The Local Civil Rights Restoration Act of 2005, N.Y.C. Local Law No. 85 (2005) (the “Restoration Act”) amended the New York City Human Rights Law (“NYCHRL”) by requiring that its provisions “be construed independently from similar or identical provisions of New York State or Federal statutes.” Thus, in Albunio v. City of New York, 16 N.Y.3d 472, 477-78 (2011), the New York Court of Appeals declared that the NYCHRL should be interpreted “broadly in favor of discrimination plaintiffs, to the extent that such a construction is reasonably possible.”

For employers in New York City, the presumption of a broad, pro-plaintiff reading of the NYCHRL is likely to have considerable significance in the disability discrimination context, as demonstrated by the Court of Appeals’ recent decision in Romanello v. Intesa Sanpaolo, No. 152, 2013 N.Y. LEXIS 2755 (Oct. 10, 2013). In Romanello, the plaintiff worked as an executive at his employer’s financial services firm for approximately 25 years before being diagnosed with multiple medical disorders, including depression. After the employee missed almost five months of work, his employer informed him that his FMLA leave would soon expire and that it would “appreciate knowing whether he intends to return to work or abandon his position.” In response, the employee’s counsel told the employer of the employee’s illness and that the illness prevented the employee “from working in any capacity.” The employee’s counsel also stated that his client had not “at any time evinced or expressed an intention to abandon his position,” and that his return-to-work date was “indeterminate.” The employer apparently construed the employee’s response as a request for an indefinite leave of absence, which courts previously had held to be unreasonable, both as a matter of federal and state law. The employer terminated the employee’s employment.

The employee then commenced an action claiming, among other things, that the employer had discriminated against him on the basis of his disability in violation of the New York State Human Rights Law (“NYSHRL”) and the NYCHRL. After losing on his disability claim in the lower courts, the employee appealed to the Court of Appeals. Consistent with prior decisions under the Americans with Disabilities Act (“ADA”) and the NYSHRL, the state high court confirmed that “indefinite leave is not considered a reasonable accommodation” under the NYSHRL. However, the Court stated, unlike “the State HRL (as well as the ADA) . . . there is no accommodation (whether it be indefinite leave time or any other need created by a disability) that is categorically excluded from the universe of ‘reasonable accommodation’ under the [NYCHRL].” Id. at *4 (internal citations omitted).

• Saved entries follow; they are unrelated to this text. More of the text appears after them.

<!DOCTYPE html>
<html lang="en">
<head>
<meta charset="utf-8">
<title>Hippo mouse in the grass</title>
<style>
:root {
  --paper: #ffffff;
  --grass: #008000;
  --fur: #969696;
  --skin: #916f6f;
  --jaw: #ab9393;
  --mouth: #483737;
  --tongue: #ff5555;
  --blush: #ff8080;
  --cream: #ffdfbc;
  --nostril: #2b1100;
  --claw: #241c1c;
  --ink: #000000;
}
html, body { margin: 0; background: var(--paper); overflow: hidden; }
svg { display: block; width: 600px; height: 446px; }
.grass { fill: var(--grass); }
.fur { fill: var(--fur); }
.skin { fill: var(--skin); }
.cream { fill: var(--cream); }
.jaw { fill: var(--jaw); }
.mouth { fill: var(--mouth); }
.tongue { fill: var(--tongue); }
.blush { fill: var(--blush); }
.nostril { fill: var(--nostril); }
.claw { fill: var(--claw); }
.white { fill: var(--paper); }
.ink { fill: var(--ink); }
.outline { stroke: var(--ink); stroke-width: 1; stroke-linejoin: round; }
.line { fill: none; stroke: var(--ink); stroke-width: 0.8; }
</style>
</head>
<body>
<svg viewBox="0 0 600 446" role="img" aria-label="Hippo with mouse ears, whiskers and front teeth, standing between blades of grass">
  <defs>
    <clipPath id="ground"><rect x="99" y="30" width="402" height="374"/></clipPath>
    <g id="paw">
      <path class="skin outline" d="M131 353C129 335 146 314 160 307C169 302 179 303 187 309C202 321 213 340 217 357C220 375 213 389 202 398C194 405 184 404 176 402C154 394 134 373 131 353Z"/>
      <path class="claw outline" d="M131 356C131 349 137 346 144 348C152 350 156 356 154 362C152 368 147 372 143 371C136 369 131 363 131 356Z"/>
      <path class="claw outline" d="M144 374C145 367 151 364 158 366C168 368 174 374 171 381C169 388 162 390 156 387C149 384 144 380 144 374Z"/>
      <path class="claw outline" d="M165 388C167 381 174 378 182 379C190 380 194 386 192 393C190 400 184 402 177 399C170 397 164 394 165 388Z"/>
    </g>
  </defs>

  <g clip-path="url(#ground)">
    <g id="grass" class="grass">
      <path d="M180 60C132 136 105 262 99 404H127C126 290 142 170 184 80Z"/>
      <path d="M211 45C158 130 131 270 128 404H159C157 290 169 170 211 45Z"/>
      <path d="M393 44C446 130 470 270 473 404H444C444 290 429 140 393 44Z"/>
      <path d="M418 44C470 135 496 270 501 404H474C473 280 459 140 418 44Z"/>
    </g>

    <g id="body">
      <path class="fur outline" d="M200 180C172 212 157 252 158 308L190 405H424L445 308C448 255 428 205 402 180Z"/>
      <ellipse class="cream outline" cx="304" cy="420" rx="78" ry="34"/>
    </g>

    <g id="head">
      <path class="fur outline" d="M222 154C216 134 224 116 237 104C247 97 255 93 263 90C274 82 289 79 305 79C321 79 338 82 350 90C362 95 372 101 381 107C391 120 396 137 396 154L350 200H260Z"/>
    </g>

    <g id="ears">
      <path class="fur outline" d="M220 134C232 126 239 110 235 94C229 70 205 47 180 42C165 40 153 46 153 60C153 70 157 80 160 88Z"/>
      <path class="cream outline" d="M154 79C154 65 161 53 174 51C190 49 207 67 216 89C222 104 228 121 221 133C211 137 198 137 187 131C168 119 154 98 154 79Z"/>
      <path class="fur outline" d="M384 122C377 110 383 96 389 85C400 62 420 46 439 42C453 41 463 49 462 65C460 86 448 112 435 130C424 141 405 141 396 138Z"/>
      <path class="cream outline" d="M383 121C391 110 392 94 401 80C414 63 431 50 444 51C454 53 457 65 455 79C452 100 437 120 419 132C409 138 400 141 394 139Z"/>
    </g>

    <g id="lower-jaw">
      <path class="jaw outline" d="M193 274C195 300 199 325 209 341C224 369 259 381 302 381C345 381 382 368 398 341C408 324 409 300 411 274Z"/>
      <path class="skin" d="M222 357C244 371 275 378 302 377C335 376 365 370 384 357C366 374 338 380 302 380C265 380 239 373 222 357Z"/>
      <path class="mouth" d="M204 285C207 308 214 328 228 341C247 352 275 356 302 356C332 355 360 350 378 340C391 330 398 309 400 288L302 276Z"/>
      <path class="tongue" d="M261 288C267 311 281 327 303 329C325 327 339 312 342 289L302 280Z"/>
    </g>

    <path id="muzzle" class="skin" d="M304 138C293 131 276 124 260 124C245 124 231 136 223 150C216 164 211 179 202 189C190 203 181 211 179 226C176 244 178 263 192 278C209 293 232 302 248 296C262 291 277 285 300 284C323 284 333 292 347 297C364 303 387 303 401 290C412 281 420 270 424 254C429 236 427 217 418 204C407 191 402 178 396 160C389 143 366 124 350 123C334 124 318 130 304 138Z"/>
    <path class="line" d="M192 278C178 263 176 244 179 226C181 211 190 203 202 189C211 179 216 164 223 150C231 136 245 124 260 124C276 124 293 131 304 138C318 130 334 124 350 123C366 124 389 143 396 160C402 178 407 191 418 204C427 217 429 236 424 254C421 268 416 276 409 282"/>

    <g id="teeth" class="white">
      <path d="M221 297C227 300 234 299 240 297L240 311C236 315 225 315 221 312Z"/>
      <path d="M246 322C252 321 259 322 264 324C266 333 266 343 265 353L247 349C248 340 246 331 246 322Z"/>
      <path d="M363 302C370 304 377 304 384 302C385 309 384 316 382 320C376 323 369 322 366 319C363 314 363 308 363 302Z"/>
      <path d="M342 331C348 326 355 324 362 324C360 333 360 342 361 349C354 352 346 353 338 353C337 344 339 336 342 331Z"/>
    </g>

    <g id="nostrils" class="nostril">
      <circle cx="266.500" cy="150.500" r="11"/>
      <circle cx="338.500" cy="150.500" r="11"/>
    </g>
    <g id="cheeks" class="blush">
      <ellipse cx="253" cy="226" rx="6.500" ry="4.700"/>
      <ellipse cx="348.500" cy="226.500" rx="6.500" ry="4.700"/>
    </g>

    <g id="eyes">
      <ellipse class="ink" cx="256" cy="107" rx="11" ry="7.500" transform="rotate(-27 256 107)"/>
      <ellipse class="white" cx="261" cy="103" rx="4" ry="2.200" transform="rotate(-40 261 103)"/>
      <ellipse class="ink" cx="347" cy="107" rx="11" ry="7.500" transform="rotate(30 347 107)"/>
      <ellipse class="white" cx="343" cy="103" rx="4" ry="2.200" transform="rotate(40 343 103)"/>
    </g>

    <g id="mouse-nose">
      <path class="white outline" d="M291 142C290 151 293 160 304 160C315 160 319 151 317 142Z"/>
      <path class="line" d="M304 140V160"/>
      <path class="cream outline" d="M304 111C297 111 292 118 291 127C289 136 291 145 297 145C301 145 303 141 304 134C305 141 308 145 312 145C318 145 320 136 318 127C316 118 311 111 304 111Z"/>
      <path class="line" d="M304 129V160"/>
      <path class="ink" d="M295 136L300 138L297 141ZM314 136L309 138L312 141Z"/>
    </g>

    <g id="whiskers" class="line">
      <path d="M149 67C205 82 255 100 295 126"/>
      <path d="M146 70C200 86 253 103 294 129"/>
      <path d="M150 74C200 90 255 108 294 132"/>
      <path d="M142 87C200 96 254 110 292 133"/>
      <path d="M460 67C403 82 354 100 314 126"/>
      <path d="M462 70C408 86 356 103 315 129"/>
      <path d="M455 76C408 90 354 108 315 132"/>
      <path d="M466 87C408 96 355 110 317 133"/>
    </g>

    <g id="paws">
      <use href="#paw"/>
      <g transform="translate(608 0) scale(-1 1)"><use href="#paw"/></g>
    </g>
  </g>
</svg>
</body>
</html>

The Court of Appeals held that an employer has a higher burden of proof under the NYCHRL. Under both the ADA and the NYSHRL, the employee has the burden of proving that a reasonable accommodation exists that would allow the individual to perform the essential functions of the job. The Romanello court reasoned, however, that unlike its federal and state law counterparts, the NYCHRL “definition of ‘disability’ does not include the term ‘reasonable accommodation’ or the ability to perform a job in a reasonable manner. Rather, the [NYCHRL] defines ‘disability’ solely in terms of impairments.” Id. at *6. The NYCHRL “provides an affirmative defense if the employee cannot, with reasonable accommodation, satisfy the essential requisites of the job.” Id. Therefore, the Court continued, under the NYCHRL “the employer, not the employee, has the ‘pleading obligation’ to prove that the employee could not, with reasonable accommodation, satisfy the essential requisites of the job.” Id. The Court of Appeals reinstated the employee’s cause of action for disability discrimination under the NYCHRL, because the employer did not meet its pleading or proof burden.

These significantly higher pleading and proof standards for employers not only change how employers will respond to claims under the NYCHRL in their pleadings, but also will make it more difficult for employers to obtain summary judgment dismissing claims under the NYCHRL. The Court’s interpretation of the NYCHRL also highlights the importance of exploring possible accommodations with disabled employees, documenting carefully the steps taken during the necessary “interactive process” between the employee and the employer, and ensuring that adverse employment decisions with respect to disabled employees are justified.